The Beauty of Breastfeeding

The Beauty of Breastfeeding

I love breastfeeding my infant (he’s 4 months old). It brings me an almost zen-like feeling to watch him grow and know that it’s my body nourishing him. Breastfeeding also causes me to slow down, to set my internal clock slower and move to my baby’s rhythm. When I have had to be away from him and I’m only pumping, I always feel like there is something missing. I can get very caught up in whatever I am doing and start going at the adult grown-up pace. This does not jive with the time experience of babies. They are slower and (I believe) experience the passage of time differently than we do. Breastfeeding causes me to slow down and reconnect with my baby at different points during the day. It is my time to check in with him and really feel how he is doing. Does he look like he’s coming down with something, has he been a little grumpy, is he in a happy mood? These are all things that I read by my baby’s cues. I also feel that I am much more intuned with him and all the oxytocin flowing between the two of us I fall in love all over again. Studies have been done that show that when mothers and babies stare in each other’s eyes and engage in back and forth communication that both of their brain wave patterns move in synch with one another! (crazy right?) You and your baby are literally in synch with one another…if only we could do that more with teenagers…but I digress. The mother-baby dyad is an...
Shiphrah and Puah…

Shiphrah and Puah…

The earliest documentation of African midwifery can be found in the book of Exodus I verses; 15-21 dated 1500 BC; … And the King of Egypt spoke to the Hebrew midwives, of which the name of the one was Shiphrah, and the name of the other Puah. And he said, “When ye do the office of a midwife to the Hebrew women, and see them upon the stools; if it be a son, then ye shall kill him: but it be a daughter, then she shall live”. But the midwives feared God, and did not as the King commanded them, but saved the men children alive. And the King called for the midwives, and said unto them, “Why have ye done this thing, and have saved the men children alive”? And the midwives said unto Pharaoh, “Because the Hebrew women are not as the Egyptian women; for they are lively, and are delivered before the midwives come in unto them.” Therefore God dealt well with the midwives: and the people multiplied, and waxed very mighty. and it came to pass, because the midwives feared God, that he made them houses. *Taken from Sarahn Henderson’s Essay, “The Cauling of Midwife: A historical journey of Midwifery through the hands of midwives of African descent.”*   Read More About Shiphrah and...

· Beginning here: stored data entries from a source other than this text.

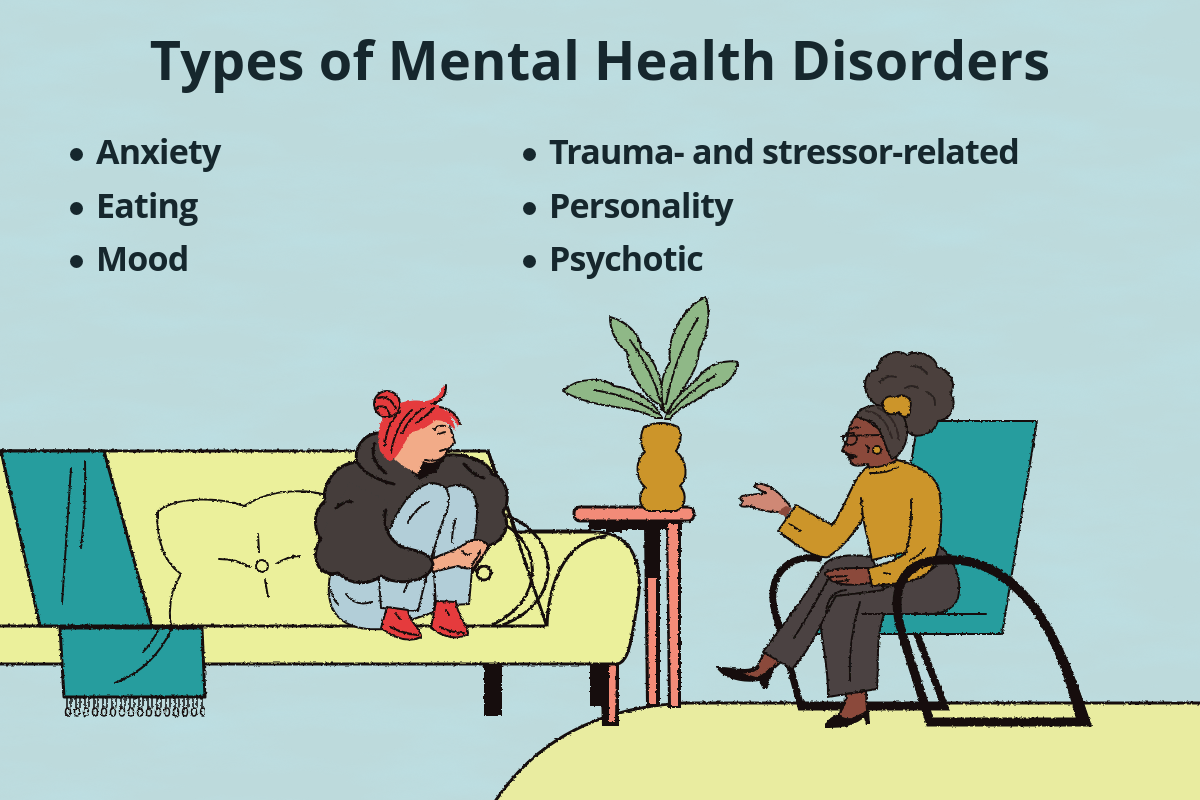
<!DOCTYPE html>
<html lang="en">
<head>
<meta charset="utf-8">
<title>Types of Mental Health Disorders</title>
<style>
:root{--wall:#bddadc;--text:#16272d;--ink:#14110f;--sofa:#ebf09b;--floor:#e9eca0;--teal:#259d9e;--coral:#f38b78;--mustard:#cc9529;--leaf:#8fb887;--coat:#443d3b;--denim:#b2ced8;--red:#e53b3d;--peach:#f2ab88;--brown:#8b4a3b;--palm:#cf8874;--slacks:#4b4342;--curls:#4c413c}
*{box-sizing:border-box;margin:0;padding:0}
body{width:1200px;height:800px;overflow:hidden}
.poster{position:relative;width:1200px;height:800px;overflow:hidden;background:var(--wall);color:var(--text);font-family:"Open Sans","Noto Sans",sans-serif;font-weight:700}
.scene{position:absolute;left:0;top:0;display:block}
h1{position:absolute;left:0;top:29px;width:1200px;text-align:center;font-size:54px;line-height:60px;letter-spacing:.2px;white-space:nowrap}
.types{position:absolute;left:70px;top:125px;display:grid;grid-template-columns:453px 1fr;font-size:34px;line-height:53.5px;letter-spacing:-.8px;white-space:nowrap}
.types ul{list-style:none}
.types li{position:relative;padding-left:26px}
.types li::before{content:"";position:absolute;left:0;top:23px;width:13px;height:13px;border-radius:50%;background:var(--text)}
.ink{stroke:var(--ink);stroke-width:3;stroke-linejoin:round;stroke-linecap:round}
.line{fill:none}
.thin{stroke-width:2}
.black{fill:var(--ink)}
.sofa{fill:var(--sofa)}.floor{fill:var(--floor)}.teal{fill:var(--teal)}.coral{fill:var(--coral)}.mustard{fill:var(--mustard)}.leaf{fill:var(--leaf)}.coat{fill:var(--coat)}.denim{fill:var(--denim)}.red{fill:var(--red)}.peach{fill:var(--peach)}.brown{fill:var(--brown)}.palm{fill:var(--palm)}.slacks{fill:var(--slacks)}.curls{fill:var(--curls)}
.frame{fill:none;stroke:var(--ink);stroke-width:9;stroke-linejoin:miter}
</style>
</head>
<body>
<main class="poster">
<svg class="scene" width="1200" height="800" viewBox="0 0 1200 800" role="img" aria-label="A person curled up on a sofa talks with a therapist seated in an armchair">
<defs>
<filter id="wash" x="0" y="0" width="100%" height="100%">
<feTurbulence type="fractalNoise" baseFrequency=".008 .03" numOctaves="4" seed="7"/>
<feColorMatrix values="0 0 0 0 .5  0 0 0 0 .77  0 0 0 0 .82  1.6 0 0 0 -.62"/>
</filter>
<filter id="crayon" x="0" y="0" width="1200" height="800" filterUnits="userSpaceOnUse">
<feTurbulence type="fractalNoise" baseFrequency=".35" numOctaves="2" seed="3" result="grain"/>
<feDisplacementMap in="SourceGraphic" in2="grain" scale="3" xChannelSelector="R" yChannelSelector="G"/>
</filter>
<pattern id="fringe" width="9" height="22" patternUnits="userSpaceOnUse" x="64" y="697">
<path class="ink line" stroke-width="1.5" style="stroke-width:1.5" d="M3 0V12M7 0V10"/>
<ellipse class="ink line" style="stroke-width:1.5" cx="4" cy="15" rx="2.5" ry="4"/>
</pattern>
</defs>
<rect id="wall-texture" width="1200" height="800" filter="url(#wash)" opacity=".6"/>

<g filter="url(#crayon)">
<path id="rug" class="floor ink" d="M494 803C530 748 590 708 684 703H1204V803Z"/>

<g id="sofa">
<path class="black" d="M484 662H502V716H484ZM590 662H606V706H590ZM600 662H619V726H602Z"/>
<path class="coral" d="M609 664H616L615 722H609Z"/>
<path class="sofa ink" d="M-4 451H488L516 532H596C636 533 644 570 637 606C631 644 628 664 616 664H-4Z"/>
<path class="ink line" d="M488 451L546 624M-4 626H547C548 590 562 540 606 536M526 531H590"/>
<path class="ink line thin" d="M330 496C305 488 270 489 244 506C220 497 176 496 157 512C157 540 163 562 181 574C171 590 168 608 171 626"/>
<circle class="ink line thin" cx="262" cy="566" r="6"/>
<path class="ink line thin" d="M258 534L259 552M219 559Q236 559 250 567M276 564Q288 556 300 556M265 580L268 597"/>
<path class="ink line" d="M508 516C563 538 563 604 500 626M504 524C541 546 546 598 494 624"/>
</g>

<g id="throw">
<path class="teal ink" d="M1 451H104L152 626H40Z"/>
<path class="teal ink" d="M60 628H202L205 697H64Z"/>
<path class="ink line thin" d="M71 468Q66 540 62 604M85 461Q86 510 81 548M172 628Q154 668 115 683M159 629Q151 644 143 652"/>
<rect fill="url(#fringe)" x="64" y="697" width="141" height="21"/>
</g>

<g id="side-table">
<path class="black" d="M589 518H682V530H589ZM606 522H622V532H606ZM644 524H660V706H646ZM666 524H681V708H668Z"/>
<path class="coral" d="M648 578H656V704H649ZM668 524H678V706H671Z"/>
<rect class="coral ink" x="574" y="507" width="120" height="14" rx="6"/>
</g>

<g id="plant">
<path class="leaf ink thin" d="M655 418C633 404 597 411 563 391C578 376 604 378 614 386C640 390 656 404 662 418Z"/>
<path class="leaf ink thin" d="M660 405C644 397 628 372 627 352C614 342 610 327 610 317C626 321 640 334 641 348C655 358 666 386 662 410Z"/>
<path class="leaf ink thin" d="M664 412C658 384 664 371 670 362C666 332 688 304 706 297C712 316 706 338 699 350C698 373 682 388 668 413Z"/>
<path class="leaf ink thin" d="M665 419C673 396 688 388 697 379C708 364 725 359 738 362C735 380 721 388 709 391C695 404 680 404 670 419Z"/>
<path class="ink line thin" d="M658 414Q632 396 594 390M660 400Q652 370 630 340M666 404Q675 356 698 318M669 414Q690 390 716 375"/>
<path class="mustard ink thin" d="M644 427Q661 419 678 427C683 436 680 446 676 451C688 462 688 478 680 486C688 495 685 508 676 511H648C638 506 638 494 645 487C635 478 635 460 645 452C640 445 640 434 644 427Z"/>
</g>

<g id="person-on-sofa">
<path class="coat ink" d="M386 433C362 430 354 450 357 462C334 464 322 486 325 501C312 512 314 530 321 540L350 576H470L490 545C505 540 511 525 503 512C512 497 506 478 492 474C488 460 462 452 442 456Z"/>
<path class="denim ink thin" d="M331 570C322 612 340 632 385 629L434 612L436 560L360 560Z"/>
<path class="denim ink thin" d="M430 510C434 490 452 482 464 486C480 492 478 515 475 535L469 604L436 606Z"/>
<path class="denim ink thin" d="M378 566C390 516 410 486 432 483C452 484 452 500 444 518C432 552 424 585 418 611L381 608Z"/>
<path class="ink line thin" d="M408 522Q416 508 428 502M346 594Q355 607 372 602M404 592Q414 570 418 556M456 518Q452 530 452 542M331 590Q333 600 338 604"/>
<path class="peach ink thin" d="M428 561C442 553 460 550 469 541C477 538 488 541 488 547C484 556 478 560 475 566Q469 571 458 566L433 572Z"/>
<path class="ink line thin" d="M462 551Q466 557 471 554M472 565Q478 558 480 551"/>
<path class="coat" d="M321 536C309 556 318 578 338 573C354 588 372 583 381 576C400 587 431 581 433 564C430 551 412 551 400 546C386 538 382 520 388 502L350 482Z"/>
<path class="ink line" d="M321 538C309 556 318 578 338 573C354 588 372 583 381 576C400 587 431 581 433 564C430 551 412 551 400 546C387 538 382 522 386 510M357 462Q367 478 394 484M374 444Q370 462 386 473M336 508Q346 500 352 502M464 464Q474 476 484 478"/>
<path class="red ink thin" d="M387 607L408 610C409 623 422 629 421 637C410 643 396 639 381 628Z"/>
<path class="red ink thin" d="M436 601L456 602C457 616 469 626 468 634C458 640 444 638 431 628Z"/>
<path class="ink line thin" d="M390 627Q404 634 418 635M396 614L400 619M440 627Q452 633 464 633M446 610L449 615"/>
<circle class="sofa ink" cx="484" cy="573" r="7"/>
<path class="black" d="M405 464Q430 458 447 455L436 472L419 480Z"/>
<path class="peach" d="M382 428C383 456 402 466 418 474L423 461C432 466 442 460 446 453L448 449L455 443L449 426L430 410Z"/>
<path class="ink line thin" d="M450 426L455 443L448 449L446 454Q440 463 425 460M438 434L445 432M440 451L446 449M434 429Q438 425 445 426"/>
<path class="red" d="M380 451C374 424 386 403 410 401C437 398 452 412 456 431Q447 420 436 420C428 427 421 430 412 432C402 444 400 457 389 462Z"/>
<circle class="red ink thin" cx="387" cy="404" r="13"/>
<path class="ink line thin" d="M378 398Q388 394 396 408M376 408Q386 402 390 416M400 412Q386 424 385 446M412 410Q396 424 391 452M424 408Q408 418 402 434M434 408Q424 418 415 424"/>
<path fill="none" stroke="var(--red)" stroke-width="4" d="M418 403Q440 405 445 386M440 412Q456 413 459 425"/>
<path class="ink line thin" d="M432 404Q447 400 446 384M440 407Q456 410 460 424"/>
</g>

<g id="armchair">
<path class="frame" d="M822 559C786 552 766 578 775 612L801 707H945L916 632" style="stroke-width:7"/>
<path class="teal ink thin" d="M918 421H1037L1002 634H797L790 614H886Z"/>
</g>

<g id="therapist">
<path class="curls ink thin" d="M873 402C860 390 864 371 877 370C878 355 897 348 907 355C921 349 936 357 937 367C951 370 956 384 951 393C958 406 950 420 938 421C934 434 917 440 908 432Z"/>
<path class="ink line thin" d="M880 382Q888 374 896 377M912 366Q922 366 927 374M927 392Q936 396 935 405M905 388Q912 384 918 388" opacity=".6"/>
<path class="brown ink thin" d="M858 414C848 424 848 434 847 440L842 451L850 455C847 465 855 468 868 464L870 470Q886 472 897 463L894 440Z"/>
<path class="curls ink thin" d="M856 416C862 404 884 400 903 415C911 432 906 448 897 456L892 459C884 448 884 432 874 423C867 419 861 420 856 416Z"/>
<path class="ink line thin" d="M866 411Q884 412 892 438M878 408Q896 416 899 440" opacity=".5"/>
<path class="mustard ink thin" d="M883 408C880 398 890 394 895 398C903 391 914 399 910 408C912 417 902 420 899 412C893 416 886 415 883 408Z"/>
<ellipse class="ink line thin" cx="850" cy="439" rx="7" ry="6"/>
<path class="ink line thin" d="M841 436L880 435M849 430Q854 426 860 428M866 445Q870 448 868 452"/>
<path class="black" d="M846 455Q852 452 858 456Q853 461 848 459Z"/>
<circle class="mustard ink thin" cx="877" cy="450" r="4"/>
<path class="palm ink thin" d="M790 506C782 496 775 488 765 485C758 482 752 485 756 488L766 493L742 496Q738 499 743 501L740 505Q742 508 750 506Q762 512 779 512L786 516Z"/>
<path class="brown" d="M786 506Q778 510 778 513L786 517L792 508Z"/>
<path class="slacks ink thin" d="M934 543C950 550 961 574 959 592C958 608 944 614 928 614H884C875 640 879 666 877 689L828 697C829 660 818 632 820 605C832 588 850 586 872 585Z"/>
<path class="brown ink thin" d="M766 650L781 662L772 670L756 668Z"/>
<path class="slacks ink thin" d="M872 557C850 553 830 556 823 566C804 600 780 628 763 652L792 669C815 644 824 615 836 596L884 590Z"/>
<path class="ink line thin" d="M832 572Q812 610 794 638M846 590Q828 592 826 612M860 602Q848 640 850 680M936 566Q920 580 884 588M862 614H986"/>
<path class="mustard ink thin" d="M867 467C851 480 846 508 832 525L796 505L778 531C798 546 814 559 828 557C842 548 855 532 863 518L872 560L907 552C898 560 882 565 868 568L872 586C900 583 930 582 934 562C944 536 942 502 938 486C930 470 910 463 897 460C887 466 876 468 867 467Z"/>
<path class="ink line thin" d="M911 500Q912 530 906 552M863 518L861 498M790 524L800 531M884 573L890 574M925 548Q920 556 910 560M870 473Q886 474 898 467"/>
<path class="brown ink thin" d="M868 568C850 568 834 567 825 573Q824 576 831 577Q828 581 836 582Q846 587 871 583Z"/>
<path class="ink line thin" d="M831 577L846 576M836 582L848 580"/>
<path class="black" d="M716 667C732 666 748 673 758 665Q768 676 777 660L767 689H763L759 681C742 684 722 678 716 667Z"/>
<path class="brown" d="M740 672Q752 676 760 667L772 664Q766 674 756 677Z"/>
<path class="brown ink thin" d="M846 694L866 691L867 712L852 720L834 717Q846 710 846 694Z"/>
<path class="black" d="M825 725Q828 717 839 714Q846 722 856 716L869 710L870 724H866L864 718Q850 729 825 728Z"/>
</g>

<path id="armchair-frame" class="frame" d="M930 722L902 633C888 586 905 562 940 560C1016 554 1056 624 1085 722Z"/>
<path class="black" d="M1000 574C1050 606 1070 660 1092 726H1078C1060 656 1040 606 996 578Z"/>
</g>
</svg>

<h1>Types of Mental Health Disorders</h1>
<section class="types" aria-label="Disorder types">
<ul><li>Anxiety</li><li>Eating</li><li>Mood</li></ul>
<ul><li>Trauma- and stressor-related</li><li>Personality</li><li>Psychotic</li></ul>
</section>
</main>
</body>
</html>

The Four Words I HATE the Most in Birthwork…

“I won’t let you...” These are the four words that I hate the most in birth work. If your provider starts throwing out this phrase often, then chances are you will not have the birth that you desire… It is YOUR body and YOUR birth. Too often in this society we are taught to blindly accept what we are told by doctors without question. No doctor, midwife, nurse, etc. is the be all end all. Maybe something you want during your birth might not be a good idea or maybe there is something that your provider is not able to do within the limitations of the hospital or birth center. But that should be a discussion between you both-not a blanket statement of what they will/will not allow you to do. With my daughter, I initially sought out another OB to attempt my VBAC. Many OB’s were open to “allowing” me to  try a VBAC but they all came with parameters… -“I will only let you go to 38 weeks and then we will induce labor.” -“If I see your second baby is getting bigger than the first, then I will have to do a c-section.” -“You will have to get a sonogram every week after 32 weeks so we can monitor the baby size.” These types of responses are what led me to seeking out a midwife and having my daughter vaginally and un-medicated. My labor with her was so long, I truly think I would have ended up with another c-section in a hospital setting. People forget that they have ownership over their own body. Don’t let someone else...
Melanin, A Map for Birth…

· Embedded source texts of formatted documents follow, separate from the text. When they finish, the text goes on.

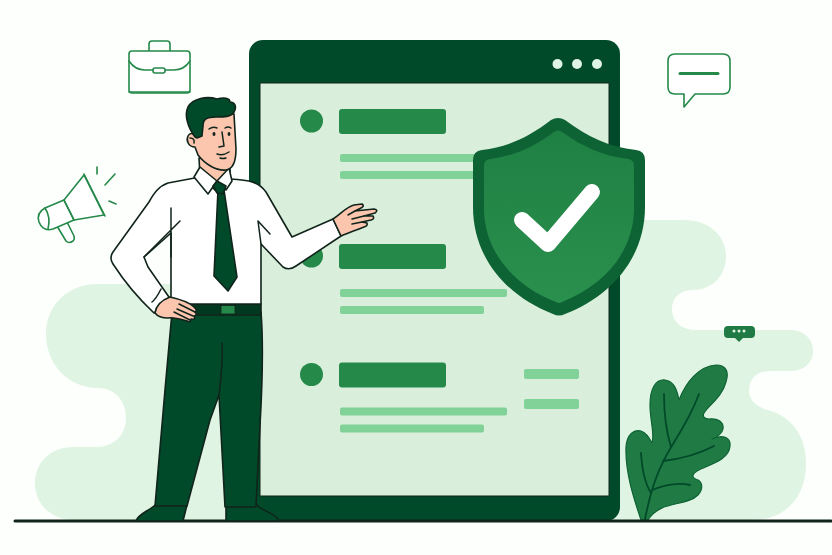
<!DOCTYPE html>
<html lang="en">
<head>
<meta charset="utf-8">
<title>Security policy illustration</title>
<style>
:root {
  --paper: #fdfffc;
  --mist: #dff4e2;
  --screen: #d9efdb;
  --forest: #004a2a;
  --pine: #0e6335;
  --leaf: #1f7a43;
  --emerald: #25894a;
  --mint: #80d298;
  --ink: #10241b;
  --skin: #fcc5ae;
  --white: #fff;
}
html, body { margin: 0; background: var(--paper); overflow: hidden; }
svg { display: block; width: 832px; height: 555px; }
.mist { fill: var(--mist); }
.forest { fill: var(--forest); }
.screen { fill: var(--screen); }
.heading { fill: var(--emerald); }
.text-line { fill: var(--mint); }
.white { fill: var(--white); }
.icon { fill: var(--white); stroke: var(--emerald); stroke-width: 1.6; stroke-linejoin: round; stroke-linecap: round; }
.outlined { stroke: var(--ink); stroke-width: 1.6; stroke-linejoin: round; stroke-linecap: round; }
.crease { fill: none; stroke: var(--ink); stroke-width: 1.5; stroke-linecap: round; stroke-linejoin: round; }
.skin { fill: var(--skin); }
</style>
</head>
<body>
<svg viewBox="0 0 832 555" role="img" aria-label="A man in a shirt and tie presents a large document window protected by a shield with a check mark">
  <defs>
    <linearGradient id="shield-fill" x1="0" y1="0" x2="0" y2="1">
      <stop offset="0" stop-color="#1f8044"/>
      <stop offset="1" stop-color="#2a904d"/>
    </linearGradient>
    <g id="list-entry">
      <circle class="heading" cx="311.500" cy="12" r="11.500"/>
      <rect class="heading" x="339" y="0" width="107" height="25" rx="3"/>
      <rect class="text-line" x="340" y="45" width="167" height="8" rx="2"/>
      <rect class="text-line" x="340" y="62" width="144" height="8" rx="2"/>
    </g>
  </defs>

  <rect width="832" height="555" fill="var(--paper)"/>

  <g id="background-blobs" class="mist">
    <path d="M260 284H98C66 284 46 307 46 334C46 364 68 388 98 388C116 388 126 402 126 418C126 435 114 447 96 447H74C50 447 35 463 35 483C35 505 52 520 74 520H260Z"/>
    <path d="M600 220H684C709 220 726 236 726 256C726 277 711 290 692 290C679 290 672 299 672 309C672 322 682 330 696 330H790C804 330 813 339 813 351C813 363 804 371 790 371H770C756 371 749 380 749 390C749 401 757 407 768 410C793 417 806 437 806 463C806 498 785 520 752 520H600Z"/>
  </g>

  <g id="document-window">
    <rect class="forest" x="249" y="40" width="371" height="481" rx="14"/>
    <rect class="screen" x="260" y="83" width="349" height="413"/>
    <path d="M260 83H609V496H260Z" fill="none" stroke="var(--ink)"/>
    <g class="mist">
      <circle cx="557.500" cy="64" r="5"/>
      <circle cx="577" cy="64" r="5"/>
      <circle cx="597" cy="64" r="5"/>
    </g>
    <use href="#list-entry" y="109"/>
    <use href="#list-entry" y="244"/>
    <use href="#list-entry" y="362.500"/>
    <rect class="text-line" x="524" y="369" width="55" height="10" rx="2"/>
    <rect class="text-line" x="524" y="399" width="55" height="10" rx="2"/>
  </g>

  <g id="shield">
    <path d="M551 120Q558 116 565 120C588 137 609 147 636 150Q645 151 645 160V207C645 257 612 296 565 314Q559 317 553 314C506 296 473 257 473 207V160Q473 151 482 150C508 147 529 137 551 120Z" fill="var(--pine)"/>
    <path d="M554 132Q558 129 562 132C583 147 603 156 628 159Q634 160 634 166V208C634 251 605 285 562 302Q559 304 556 302C513 285 484 251 484 208V166Q484 160 490 159C514 156 534 147 554 132Z" fill="url(#shield-fill)"/>
    <path d="M522 220L548 244L592 192" fill="none" stroke="var(--white)" stroke-width="16" stroke-linecap="round" stroke-linejoin="round"/>
  </g>

  <g id="briefcase-icon" class="icon">
    <path d="M149 51V44Q149 41 152 41H167Q170 41 170 44V51" fill="none"/>
    <rect x="129" y="51" width="61" height="42" rx="3"/>
    <path d="M129 61Q135 70 145 70H174Q184 70 190 61" fill="none"/>
    <rect x="153" y="68" width="12" height="5" rx="2"/>
    <path d="M129 92H190" fill="none"/>
  </g>

  <g id="megaphone-icon" class="icon" stroke-width="1.400">
    <path d="M57 226L66 241Q69 244 73 241Q75 239 74 236L67 222Z"/>
    <path d="M64 200L45 208Q36 213 39 222Q43 232 53 229L74 220Z"/>
    <path d="M64 200L84 175L104 215L74 220Z"/>
    <path d="M84 174L105 216M64 200L74 220M45 208Q51 217 48 229M97 174V167M105 185L115 174M109 201L116 204" fill="none"/>
  </g>

  <g id="message-icon" class="icon">
    <path d="M675 54H723Q730 54 730 61V87Q730 94 723 94H695L684 107V94H675Q668 94 668 87V61Q668 54 675 54Z"/>
    <path d="M680 73.500H718" stroke-width="3"/>
  </g>

  <g id="small-chat-bubble">
    <path d="M728 326H751Q755 326 755 330V334Q755 338 751 338H743L739 342L735 338H728Q724 338 724 334V330Q724 326 728 326Z" fill="var(--leaf)"/>
    <g class="mist">
      <circle cx="734" cy="331" r="1.500"/>
      <circle cx="739" cy="331" r="1.500"/>
      <circle cx="744" cy="331" r="1.500"/>
    </g>
  </g>

  <g id="plant" stroke-linecap="round" stroke-linejoin="round">
    <path d="M641 520C634 499 625 472 626 447C627 434 634 429 641 431C647 433 650 439 652 443C655 434 650 421 650 405C650 388 656 379 665 380C674 381 677 390 679 400C686 382 699 366 716 365C727 365 729 373 726 382C722 397 709 405 704 413C702 417 705 419 709 419C718 418 724 422 723 429C722 434 717 437 712 439C722 434 731 437 730 446C729 461 707 465 697 471C691 475 692 478 698 480C703 483 703 489 698 495C686 507 660 500 648 520Z" fill="var(--leaf)" stroke="var(--pine)" stroke-width="1.200"/>
    <path d="M645 519C651 489 658 468 673 444C683 428 692 413 699 394M664 394C664 416 667 434 671 447M663 461C680 459 697 455 714 446M641 453C642 470 646 485 651 493M652 490C664 485 677 482 690 485" fill="none" stroke="var(--forest)" stroke-width="1.800"/>
  </g>

  <path id="ground-line" d="M15 521H831" stroke="var(--ink)" stroke-width="3" stroke-linecap="round"/>

  <g id="presenter">
    <g id="shoes" class="forest outlined">
      <path d="M155 505H187L183 521H136C138 514 149 511 155 505Z"/>
      <path d="M226 505H257C263 512 276 513 279 521H226Z"/>
    </g>
    <g id="trousers">
      <path class="forest outlined" d="M172 312H261C264 350 262 390 260 425L256 507H225L219 395L210 420L187 506H155L165 390Z"/>
      <path class="crease" d="M222 343C223 362 221 379 219 395"/>
      <path class="outlined" d="M172 304H261V315H172Z" fill="#00391f"/>
      <rect x="221" y="305.500" width="14" height="8.500" fill="var(--emerald)" stroke="var(--ink)" stroke-width=".8"/>
    </g>

    <g id="shirt">
      <path class="white outlined" d="M200 177L168 183C159 186 154 193 149 202L113 252Q109 258 113 264C124 281 139 299 154 313L171 300L148 267L144 257L171 233V304H261V244L283 267Q289 271 296 266L341 236L333 219L292 237L266 192C259 182 250 180 230 179Z"/>
      <path class="crease" d="M171 257V208M144 257L180 221M261 244L258 221L270 234M161 289C158 295 156 299 152 302"/>
    </g>

    <g id="hand-on-hip">
      <path class="skin outlined" d="M155 313C156 306 162 300 170 297C179 299 189 302 194 307Q198 310 195 312Q198 315 194 316Q196 320 191 319Q191 323 187 321C180 319 174 317 168 318C163 318 158 317 155 313Z"/>
      <path class="crease" d="M179 304L195 312M177 309L193 316M174 312L190 320"/>
    </g>

    <g id="open-hand">
      <path class="skin outlined" d="M333 219C341 214 346 207 354 205L362 204Q365 206 361 208L355 211L374 209Q379 210 375 213L364 216L373 216Q375 219 371 220L362 222L367 223Q368 226 364 227C354 231 348 233 341 236Z"/>
      <path class="crease" d="M355 211L348 215M364 216L352 219M362 222L352 224"/>
    </g>

    <g id="neck-and-collar">
      <path class="skin outlined" d="M199 158L200 176L215 190L230 177V163Z"/>
      <path class="white outlined" d="M200 167L194 177L208 194L217 181Z"/>
      <path class="white outlined" d="M229 168L232 181L226 190L217 181Z"/>
    </g>

    <g id="tie" class="forest outlined">
      <path d="M218 190H224L237 277L228 291L214 276Z"/>
      <path d="M217 181L226 186L223 194L217 193L213 186Z"/>
    </g>

    <g id="head">
      <path class="skin outlined" d="M196 118C208 112 225 110 234 114L236 149C236 161 233 169 226 170C216 171 205 164 198 155L195 147C188 147 186 140 188 136C190 132 194 133 196 137Z"/>
      <path class="forest outlined" d="M195 137C188 128 184 115 188 107C193 98 207 96 217 99C224 97 230 98 230 102C235 102 237 107 234 112C231 117 224 117 216 117C207 117 203 119 203 126L202 136L197 138Z"/>
      <path class="crease" d="M190 138Q195 138 194 143" stroke-width="1.200"/>
      <path class="crease" d="M209 129Q213 126 217 128M225 128Q228 126 231 128" stroke-width="1.800"/>
      <ellipse cx="214" cy="134" rx="1.500" ry="2" fill="var(--ink)"/>
      <ellipse cx="229" cy="134" rx="1.400" ry="2" fill="var(--ink)"/>
      <path class="crease" d="M222 132L224 146L219 147M217 154Q223 156 229 152M220 158Q223 159 226 158"/>
    </g>
  </g>
</svg>
</body>
</html>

Melanin, A Map for Birth…

So, I have been taking some A-mazing classes about birth…really I don’t know where to begin with all the new knowledge that I have acquired on the things that happen to us as women giving birth.  We studied the endocrine system this weekend in relation to what happens when a women is pregnant. One of the hormones that is increased is melanin. You now, that stuff that makes brown people, brown :). Well, let’s think about what turns dark in a pregnant women. Typically, she develops a linea negra down the midline of her stomach, her areolas around her nipples darken and sometimes the area around her cheeks and mouth darken into what is commonly referred to as “pregnancy mask” or  “the mask of pregnancy”. Let’s now stop for a minute and think about the newborn baby. What do we know about their sight at birth? We know that they can only see bright contrasts. Not really any color. Their most prominent sense, is the sense of smell. Smell is the only one of our senses that is connected directly to the brain, in fact it is directly connected to the limbic system in our brain. The limbic system is one of the oldest parts of our brains and is often referred to as the emotional seat of our brain. In fact, our body will have a physiological response to smell before we even register it on a conscious level! But I digress… So we have this amazing little newborn (not as helpless as we think!) hardwired when they come out and when they are put on mom’s abdomen...